When was the last time you (a) could only get dial-up Internet and (b) there was no cell phone signal where you lived? For me, close to 20 years, although that's probably cheating a little. There may well have been a cell phone network available long before I could afford one in 1996. It was probably 10 years ago before I got DSL (and then broadband). A lot has changed on Teh Interwebs since then.
I've spent a lot of time over the last couple of weeks meeting with some of the smallest districts (n students less than 200). Many of these districts are "invisible," not just in terms of policy, but also basic services.
Some of these districts have only two teachers...instructional materials may be quite aged (I heard about a district that, until recently, was still using "Dick and Jane" readers from the 50's)...and access to professional learning (or even prep time during the school day) is limited, at best. A few districts have no kitchen access---so no hot meals for kids (or only what can be microwaved from home).
Teachers (and administrators) wear many hats in these districts. If you're teaching, you may have 3 or 4 grade levels of students in a single classroom. You may also be the person who has to get up on the roof and sweep off the snow...or make repairs in the classroom. A teacher I met last week is also the bus driver for the district---so by her attending a meeting that day, kids had to find their own way to school.
I share this to only outline a picture for you, not to elicit sympathy. The fact is, teachers in these communities are incredibly passionate about the work they do (just like teachers everywhere) and embrace their role in their communities. They know their students incredibly well and believe that small schools have an incredible advantage for learning. I find their stories and dedication inspiring.
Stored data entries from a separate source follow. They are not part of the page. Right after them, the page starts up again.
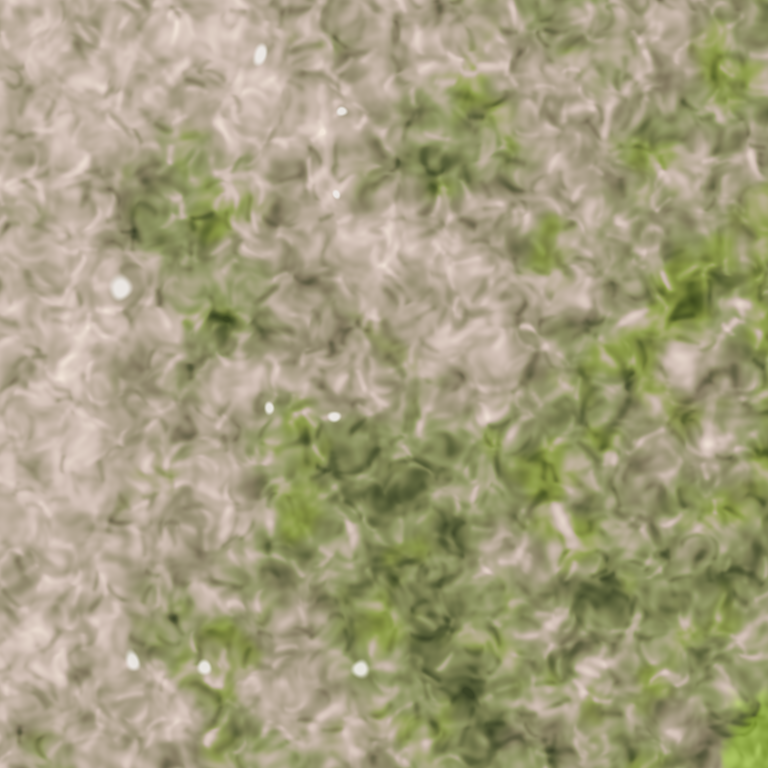
This texture is drawn by a WebGL 1 fragment shader. Its source:

```glsl
precision highp float;
// Dry, trampled ground with patches of moss and short grass, softly focused.
// A broad cover field sets the tone; warped noise and scattered curved strands
// add the grain, and a tonal ramp with a green tint turns it into colour.

uniform vec2 u_resolution;

const vec3 DARK     = vec3(0.24, 0.25, 0.17);
const vec3 SHADE    = vec3(0.38, 0.37, 0.27);
const vec3 BROWN    = vec3(0.52, 0.48, 0.38);
const vec3 OLIVE    = vec3(0.60, 0.57, 0.46);
const vec3 TAN      = vec3(0.69, 0.64, 0.56);
const vec3 PALE     = vec3(0.82, 0.75, 0.71);
const vec3 BLEACHED = vec3(0.95, 0.90, 0.85);
const vec3 PEBBLE   = vec3(0.94, 0.93, 0.92);
const vec3 LEAF     = vec3(0.56, 0.66, 0.27);
const vec3 MOSS_TINT = vec3(0.95, 1.06, 0.86);

float hash(vec2 p) {
  return fract(sin(dot(p, vec2(127.1, 311.7))) * 43758.5453);
}

vec2 hash2(vec2 p) {
  return vec2(hash(p), hash(p + 57.3));
}

float cornerSlope(vec2 cell, vec2 offset) {
  float angle = 6.2832 * hash(cell);
  return dot(vec2(cos(angle), sin(angle)), offset);
}

// Gradient noise, about -0.7 to 0.7
float noise(vec2 p) {
  vec2 i = floor(p), f = fract(p);
  vec2 s = f * f * f * (f * (f * 6.0 - 15.0) + 10.0);
  vec2 e = vec2(1.0, 0.0);
  float low = mix(cornerSlope(i, f), cornerSlope(i + e.xy, f - e.xy), s.x);
  float high = mix(cornerSlope(i + e.yx, f - e.yx), cornerSlope(i + 1.0, f - 1.0), s.x);
  return mix(low, high, s.y);
}

float fbm(vec2 p) {
  float sum = 0.0, amp = 1.0;
  for (int k = 0; k < 3; k++) {
    sum += amp * noise(p);
    p = p * 2.03 + 17.7;
    amp *= 0.5;
  }
  return sum;
}

float glow(vec2 p, vec2 center, float radius) {
  vec2 d = (p - center) / radius;
  return exp(-dot(d, d));
}

float segmentDistance(vec2 p, vec2 a, vec2 b) {
  vec2 ab = b - a;
  return length(p - a - ab * clamp(dot(p - a, ab) / dot(ab, ab), 0.0, 1.0));
}

// Soft curved blades, one per cell, each lighter or darker than the ground
float strands(vec2 p, float width) {
  vec2 home = floor(p);
  float sum = 0.0;
  for (int y = -1; y <= 1; y++) {
    for (int x = -1; x <= 1; x++) {
      vec2 cell = home + vec2(float(x), float(y));
      vec2 d = p - cell - hash2(cell);
      float angle = 6.2832 * hash(cell + 11.9);
      float c = cos(angle), s = sin(angle);
      d = vec2(c * d.x + s * d.y, c * d.y - s * d.x);
      d.y += (hash(cell + 23.1) - 0.5) * 1.2 * d.x * d.x;
      d.x = max(abs(d.x) - 0.4, 0.0);
      sum += (2.0 * hash(cell + 37.7) - 1.0) * exp(-dot(d, d) / (width * width));
    }
  }
  return sum;
}

// Rare rounded white stones
float pebbles(vec2 p) {
  vec2 cell = floor(p);
  vec2 d = p - cell - mix(vec2(0.25), vec2(0.75), hash2(cell + 5.0));
  float radius = mix(0.07, 0.14, hash(cell + 71.0));
  return step(0.91, hash(cell + 83.0)) * smoothstep(radius, radius * 0.4, length(d * vec2(1.0, 0.8)));
}

// Share of plant cover: bare at upper left, dense at lower right
float plantCover(vec2 p) {
  float cover = 0.08 + 0.62 * smoothstep(0.1, 1.1, 0.85 * p.x + 0.4 * (1.0 - p.y));
  float band = segmentDistance(p, vec2(0.25, 0.72), vec2(0.55, 0.18)) / 0.12;
  cover += 0.36 * exp(-band * band) + 0.22 * glow(p, vec2(0.57, 0.86), 0.16);
  cover -= 0.28 * glow(p, vec2(0.56, 0.57), 0.14);
  return clamp(cover + 0.55 * fbm(p * 6.0 + 3.1), 0.0, 1.0);
}

vec3 blend(vec3 from, vec3 to, float start, float end, float tone) {
  return mix(from, to, clamp((tone - start) / (end - start), 0.0, 1.0));
}

vec3 groundColor(float tone) {
  vec3 color = blend(DARK, SHADE, 0.22, 0.37, tone);
  color = blend(color, BROWN, 0.37, 0.48, tone);
  color = blend(color, OLIVE, 0.48, 0.565, tone);
  color = blend(color, TAN, 0.565, 0.64, tone);
  color = blend(color, PALE, 0.64, 0.76, tone);
  return blend(color, BLEACHED, 0.76, 0.95, tone);
}

void main() {
  vec2 uv = gl_FragCoord.xy / min(u_resolution.x, u_resolution.y);
  vec2 warped = uv + 0.014 * vec2(noise(uv * 19.0), noise(uv * 19.0 + 41.0));
  float cover = plantCover(warped);

  // Clumps, tufts and fibres from coarse to fine
  float grain = 0.19 * noise(warped * 15.0 + 7.0) + 0.16 * noise(warped * 32.0)
              + 0.10 * noise(warped * 64.0 + 29.0)
              + 0.14 * strands(warped * 26.0, 0.17) + 0.12 * strands(warped * 43.0 + 9.0, 0.2);
  float tone = mix(0.72, 0.47, cover) + grain * mix(0.8, 1.1, cover);

  // Living growth tints the darker tones, some of it fresher
  float hue = fbm(uv * 9.0 + 60.0);
  float green = smoothstep(0.3, 0.75, cover + 0.35 * hue) * (1.0 - smoothstep(0.52, 0.74, tone));
  float fresh = green * smoothstep(0.1, 0.6, hue + 0.4 * glow(uv, vec2(0.95, 0.55), 0.2));
  vec3 color = groundColor(tone) * mix(vec3(1.0), MOSS_TINT, green);
  color *= mix(vec3(1.0), vec3(1.0, 1.06, 0.74), fresh);

  // Leafy corner and stones
  float leaf = smoothstep(0.5, 0.75, glow(uv, vec2(1.02, 0.02), 0.11) + 0.8 * grain);
  color = mix(color, LEAF + 0.9 * grain, leaf);
  color = mix(color, PEBBLE, 0.9 * pebbles(warped * 10.0));
  gl_FragColor = vec4(clamp(color, 0.0, 1.0), 1.0);
}
```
The digital divide, however, looms greatly in these places due to the lack of connection with the world at large. True, some people move to remote areas to be away from the world, but some of these areas had no say in being left out of technological advancements. A telco will not put a cell phone tower in (or run broadband to) an area with only a couple of hundred customers for the same reason a pharmaceutical company won't develop treatments for exceptionally rare diseases: it's not cost-effective for them. And so the world moves on without these families.
It all makes me a little angry (okay, a lot angry), that in 2013...with all of the expectations we push out to schools...that there hasn't been anyone fighting for these little guys. Teachers in these areas are more than willing to bring Common Core into their classrooms, for example, but when all of the resources are developed for single-grade non-looping classrooms with access to the Internet in all of its glory (or budgets which permit additional materials...or even school libraries), what are they to do? How many teachers in any school district can plan for four grade levels of simultaneous instruction across multiple subject areas...without a prep period, access to release time, instructional support in the form of coaches or curriculum specialists?
So, I'm helping to do what I can. I have a great partner to work with and a little pot of funding. We are bringing these teachers together and starting to build some networks and see what is possible. There is nothing more heartbreaking than hearing them say at the end of the day that they don't feel so alone now...or realizing that all we have at the moment is a lifeboat. There is not enough room to connect all of these teachers. But we'll build a model together and then see about expanding it to others. Small steps, I keep telling myself. One foot in front of the other. Make things happen as we're able.
And fight like hell for those kids.